More than a dozen nurses staged a two-day sickout on July 9 and 10 to highlight a number of grievances, including deplorable working conditions and having to work longer-than-normal shifts without compensation. They called off the industrial action ahead of a meeting with acting Permanent Secretary in the Ministry of Health Tennyson Springer.
However, General Secretary of the Unity Workers Union Caswell Franklyn told Barbados TODAY that there had been no progress since the talks, despite a promise that he would hear from the Permanent Secretary in the Ministry of the Civil Service.
“We are just waiting on the Ministry of the Civil Service to realize how serious the workers are. The problems at the hospital are not going to just go away. The Permanent Secretary in the Ministry of the Civil Service is supposed to get back to me. I heard unofficially that they have some plan of action. It has not been communicated to me, at least not in writing,” Franklyn complained.
The union boss charged that the Black Rock, St Michael institution was in a deplorable state and was not suitable for patient care, describing the plant as “ just a sty”.
“Patients should not be in those conditions. Some of the plant cannot be upgraded because, for example in Grassfield Ward, there is a crack in the wall from the 2007 earth tremor. They have patched the crack but the material used keeps falling out.
“Some of the buildings are structurally unsound. The cleaning of the wards has not been done for so long that it is a joke.

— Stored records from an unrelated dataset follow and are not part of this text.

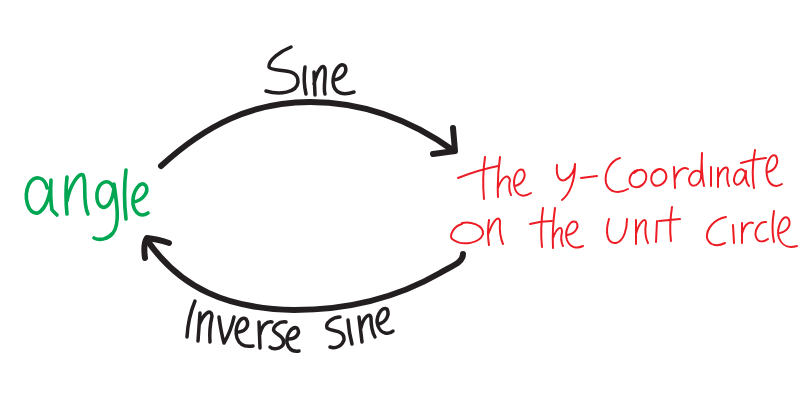
<!DOCTYPE html>
<html lang="en">
<head>
<meta charset="utf-8">
<title>Sine and inverse sine</title>
<style>
:root { --paper: #fff; --ink: #231f20; --angle: #00a651; --coordinate: #ed1c24; }
* { box-sizing: border-box; }
html, body { margin: 0; overflow: hidden; background: var(--paper); }
.diagram { width: 801px; height: 401px; overflow: hidden; background: var(--paper); }
.diagram svg { display: block; }
.arrow, .lettering { fill: none; stroke-linecap: round; stroke-linejoin: round; }
.arrow { stroke: var(--ink); stroke-width: 6; }
.operation { stroke: var(--ink); stroke-width: 3.5; }
.angle { stroke: var(--angle); stroke-width: 3.6; }
.coordinate { stroke: var(--coordinate); stroke-width: 2; }
</style>
</head>
<body>
<main class="diagram">
<svg width="801" height="401" viewBox="0 0 801 401">
  <g class="arrow" role="img" aria-label="Arrow from angle to y-coordinate">
    <path d="M161 166C206 125 252 102 310 102C365 102 414 122 454 151"/>
    <path d="M453 128L455 151L433 154"/>
  </g>
  <g class="arrow" role="img" aria-label="Arrow from y-coordinate to angle">
    <path d="M463 254C463 262 454 265 440 273C400 296 350 310 294 310C227 309 180 288 147 240"/>
    <path d="M145 258Q143 244 147 238Q157 239 169 243"/>
  </g>

  <g class="lettering operation" role="img" aria-label="Sine">
    <path d="M291 47C281 51 268 60 269 67C272 73 299 66 298 82C297 93 279 95 266 91"/>
    <path d="M305 67Q303 81 306 94"/>
    <path d="M314 72L315 95M314 84C317 71 323 62 325 69C326 77 323 87 325 94"/>
    <path d="M334 80C342 79 348 72 345 66C340 61 333 72 333 82C334 95 345 95 354 92"/>
  </g>

  <g class="lettering operation" role="img" aria-label="Inverse sine">
    <path d="M195 301Q188 318 187 337"/>
    <path d="M200 313L198 341M199 325C204 313 211 308 212 316Q209 329 210 342"/>
    <path d="M219 317Q221 332 224 343Q231 331 234 317"/>
    <path d="M239 332C246 331 250 325 246 319C240 315 234 328 237 338C240 346 247 347 253 346"/>
    <path d="M259 322L260 348M260 334C262 325 267 321 272 322"/>
    <path d="M286 322C279 321 272 327 274 331C277 335 286 337 283 345C280 349 273 350 270 347"/>
    <path d="M289 339C296 339 301 333 297 328C292 326 286 334 287 343C289 350 293 352 299 351"/>
    <path d="M340 317C333 317 325 323 327 328C331 332 345 329 344 340C342 346 336 349 330 347"/>
    <path d="M348 320Q349 333 352 344"/>
    <path d="M359 317L362 342M361 328C363 318 370 311 371 318Q371 330 375 337"/>
    <path d="M379 324C386 322 390 315 387 309C381 306 375 318 378 326C381 334 389 335 393 331"/>
  </g>

  <g class="lettering angle" role="img" aria-label="angle">
    <path d="M47 188C45 177 35 174 29 184C23 197 28 215 38 213C46 209 51 194 51 180Q50 198 52 210L57 215"/>
    <path d="M67 177Q65 195 67 214M67 201C70 185 79 172 83 175C87 181 82 202 88 214"/>
    <path d="M113 187C109 178 99 181 97 193C96 206 103 211 109 204C113 198 114 190 114 184C117 204 120 224 113 233C108 239 100 241 94 238"/>
    <path d="M126 170Q123 194 126 219"/>
    <path d="M134 202C143 200 149 192 146 186C141 179 132 191 133 204C135 215 142 217 148 213"/>
  </g>

  <g class="lettering coordinate" role="img" aria-label="the y-coordinate">
    <path d="M485 157Q482 178 484 199M458 178Q478 170 498 166"/>
    <path d="M500 157Q497 178 498 197M498 188C502 177 508 173 510 180Q508 189 511 195"/>
    <path d="M515 186C523 184 527 176 523 170C517 167 512 179 515 189C518 197 525 197 531 193"/>
    <path d="M557 165C556 176 559 182 565 180C571 177 575 170 575 164C575 180 570 194 562 200"/>
    <path d="M581 178L597 176"/>
    <path d="M620 158C610 161 604 173 606 183C609 193 619 194 628 189"/>
    <path d="M638 170C630 172 627 181 632 186C639 190 648 183 646 174C644 169 639 168 634 173"/>
    <path d="M659 169C651 171 649 180 654 185C660 188 668 181 666 174C664 169 659 167 655 172"/>
    <path d="M674 167L675 188M675 179C677 171 683 166 688 169"/>
    <path d="M702 175C699 167 691 171 689 179C689 188 698 188 701 178L702 153Q701 173 704 186"/>
    <path d="M711 167L711 186"/>
    <path d="M718 168L718 187M718 178C721 169 727 164 728 170Q726 180 729 186"/>
    <path d="M745 172C741 165 734 172 734 181C736 189 744 183 746 171Q745 182 749 186"/>
    <path d="M755 150Q751 171 754 188M741 163Q753 159 766 158"/>
    <path d="M768 172C776 170 779 162 776 156C770 152 765 166 767 176C769 186 776 188 782 184"/>
  </g>

  <g class="lettering coordinate" role="img" aria-label="on the unit circle">
    <path d="M462 223C470 221 484 225 483 234C480 243 463 247 452 239C449 235 454 226 462 224"/>
    <path d="M489 220Q487 233 489 245M488 235C492 223 498 214 500 221Q499 235 503 244"/>
    <path d="M543 208Q540 229 542 247M530 224Q541 221 552 221"/>
    <path d="M555 208Q552 229 553 248M553 238C557 227 562 225 562 232Q560 240 563 246"/>
    <path d="M567 235C575 234 580 227 576 222C570 219 564 231 567 240C570 248 577 249 583 246"/>
    <path d="M609 219C605 232 607 244 616 243C624 241 627 229 627 219"/>
    <path d="M636 220L636 244M636 234C639 222 646 216 646 223Q644 235 648 243"/>
    <path d="M657 221L656 242"/>
    <path d="M672 207Q669 226 671 241M659 221L680 219"/>
    <path d="M726 217C715 219 706 228 707 238C710 247 719 246 725 243"/>
    <path d="M733 225L734 243"/>
    <path d="M742 223L742 243M742 234C744 226 748 221 753 223"/>
    <path d="M766 222C759 221 754 231 756 237C758 243 764 242 768 239"/>
    <path d="M774 211Q771 228 774 242"/>
    <path d="M780 233C788 231 792 224 788 218C782 214 776 229 779 238C783 248 790 248 797 246"/>
  </g>
</svg>
</main>
</body>
</html>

Under these circumstances I am not going to wait too long on a response from the Ministry of the Civil Service,” Franklyn warned.

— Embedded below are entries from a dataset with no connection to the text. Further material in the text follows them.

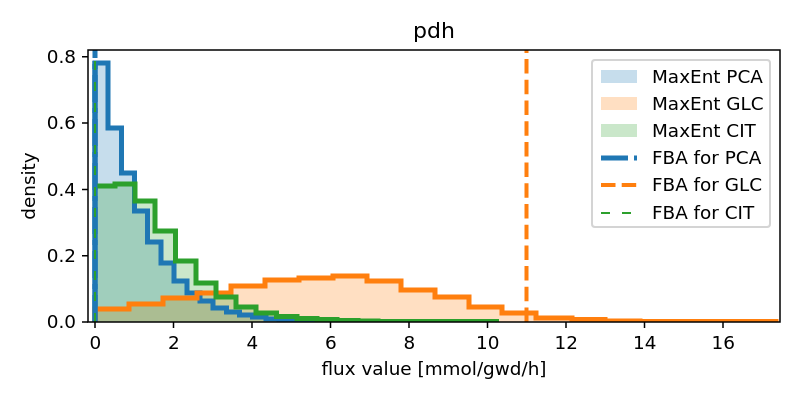
<!DOCTYPE html>
<html lang="en">
<head>
<meta charset="utf-8">
<title>pdh</title>
<style>
:root {
  --pca: #1f77b4;
  --glc: #ff7f0e;
  --cit: #2ca02c;
  --ink: #000;
  --paper: #fff;
  --legend-border: #d4d4d4;
}
* { box-sizing: border-box; margin: 0; padding: 0; }
html, body { width: 800px; height: 400px; overflow: hidden; background: var(--paper); }
.chart {
  position: relative; width: 800px; height: 400px; overflow: hidden;
  color: var(--ink); font: 18.4px/20px "DejaVu Sans", sans-serif; white-space: nowrap;
}
.plot { position: absolute; inset: 0; }
.title { position: absolute; left: 88px; width: 692px; top: 18px; text-align: center; font-size: 22px; line-height: 26px; font-weight: 400; }
.x-label { position: absolute; left: 88px; width: 692px; top: 359px; text-align: center; }
.y-label { position: absolute; left: -71px; width: 200px; top: 176px; text-align: center; transform: rotate(-90deg); }
.x-ticks, .y-ticks { position: absolute; display: grid; list-style: none; }
.x-ticks { left: 56px; top: 333px; grid-template-columns: repeat(9, 78.5px); justify-items: center; }
.y-ticks { left: 30px; width: 46px; top: 24px; grid-template-rows: repeat(5, 66.3px); align-items: center; justify-items: end; }
.legend {
  position: absolute; left: 591px; top: 59px; width: 180px; height: 169px; padding: 2px 8px;
  display: grid; grid-template-rows: repeat(6, 27.2px); list-style: none;
  background: rgba(255, 255, 255, .8); border: 2px solid var(--legend-border); border-radius: 4px;
}
.legend li { display: flex; align-items: center; gap: 15px; }
.legend svg { flex: none; display: block; }
.pca { --series: var(--pca); }
.glc { --series: var(--glc); }
.cit { --series: var(--cit); }
.area { fill: var(--series); fill-opacity: .25; }
.step { fill: none; stroke: var(--series); stroke-width: 5; }
.fba { fill: none; stroke: var(--series); }
.fba.pca { stroke-width: 5; stroke-dasharray: 27 6 5 6; }
.fba.glc { stroke-width: 4; stroke-dasharray: 14.5 6.2; }
.fba.cit { stroke-width: 2; stroke-dasharray: 9 12; }
.frame, .tick { fill: none; stroke: var(--ink); stroke-width: 1.5; }
</style>
</head>
<body>
<main class="chart">
  <svg class="plot" width="800" height="400" viewBox="0 0 800 400" role="img" aria-label="Density of flux values for PCA, GLC and CIT">
    <defs>
      <clipPath id="axes"><rect x="88" y="50" width="692" height="272"/></clipPath>
      <path id="steps-pca" d="M95 322V63H108V128H121.5V173H134.5V211H147.5V242H161V263H174V281H187V293H200V301H213V308H226.5V312H239.5V315H252.5V317H266V319H279V320H292V321H357V322"/>
      <path id="steps-glc" d="M95 322V309H129V304H163V298H197V293H231V286H265V280H299V278H333V276H367V281H401V290H435V297H469V307H502V313H536V318H572V319.5H605V321H640V321.5H776V322"/>
      <path id="steps-cit" d="M95 322V186H115V184H135V201H155V231H175.5V261H196V283H216V297H236V307H256V313H276.5V316.5H297V318.5H317V319.5H337V320.5H358V321H378V321.5H499V322"/>
    </defs>
    <g clip-path="url(#axes)">
      <use class="area pca" href="#steps-pca"/>
      <use class="area glc" href="#steps-glc"/>
      <use class="area cit" href="#steps-cit"/>
      <use class="step pca" href="#steps-pca"/>
      <use class="step glc" href="#steps-glc"/>
      <path class="step pca" d="M95 322V61"/>
      <path class="step cit" d="M95 186H115V184H135V201H155V231H175.5V261H196V283H216V297H236V307H256V313H276.5V316.5H297V318.5H317V319.5H337V320.5H358V321H378V321.5H499"/>
      <path class="fba pca" d="M95 322V50"/>
      <path class="fba glc" d="M526.5 322V50"/>
      <path class="fba cit" d="M95 322V50"/>
    </g>
    <rect class="frame" x="88" y="50" width="692" height="272"/>
    <path class="tick" d="M95 322v6M173.5 322v6M252 322v6M330.5 322v6M409 322v6M487.5 322v6M566 322v6M644.5 322v6M723 322v6"/>
    <path class="tick" d="M88 322h-6M88 255.7h-6M88 189.4h-6M88 123.1h-6M88 56.8h-6"/>
  </svg>

  <h1 class="title">pdh</h1>
  <p class="y-label">density</p>
  <ol class="y-ticks"><li>0.8</li><li>0.6</li><li>0.4</li><li>0.2</li><li>0.0</li></ol>
  <ol class="x-ticks"><li>0</li><li>2</li><li>4</li><li>6</li><li>8</li><li>10</li><li>12</li><li>14</li><li>16</li></ol>
  <p class="x-label">flux value [mmol/gwd/h]</p>

  <ul class="legend">
    <li><svg width="36" height="13"><rect class="area pca" width="36" height="13"/></svg>MaxEnt PCA</li>
    <li><svg width="36" height="13"><rect class="area glc" width="36" height="13"/></svg>MaxEnt GLC</li>
    <li><svg width="36" height="13"><rect class="area cit" width="36" height="13"/></svg>MaxEnt CIT</li>
    <li><svg width="36" height="12"><path class="fba pca" d="M0 6H36"/></svg>FBA for PCA</li>
    <li><svg width="36" height="12"><path class="fba glc" d="M0 6H36"/></svg>FBA for GLC</li>
    <li><svg width="36" height="12"><path class="fba cit" d="M0 6H36"/></svg>FBA for CIT</li>
  </ul>
</main>
</body>
</html>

In mid-October last year, over a dozen staff nurses and general workers staged a short-lived protest sparked by the suspension of staff nurse, Rudolph Dates.
The workers were demanding the withdrawal of the suspension letter to Dates, a hospital employee of 15 years, who was accused of breaching the Public Service Code of Discipline.
Following a three hour work stoppage they returned to work with acting director of the hospital, David Leacock, giving the union the assurance that the workers’ grievances would be addressed.
During the work stoppage a staff nurse had charged that patients on the ward could not get potable drinking water, while others suffered from diarrhea after using broken faucets.
They were also reports of sheep droppings in the kitchen and the growth of fungus on the walls in some wards.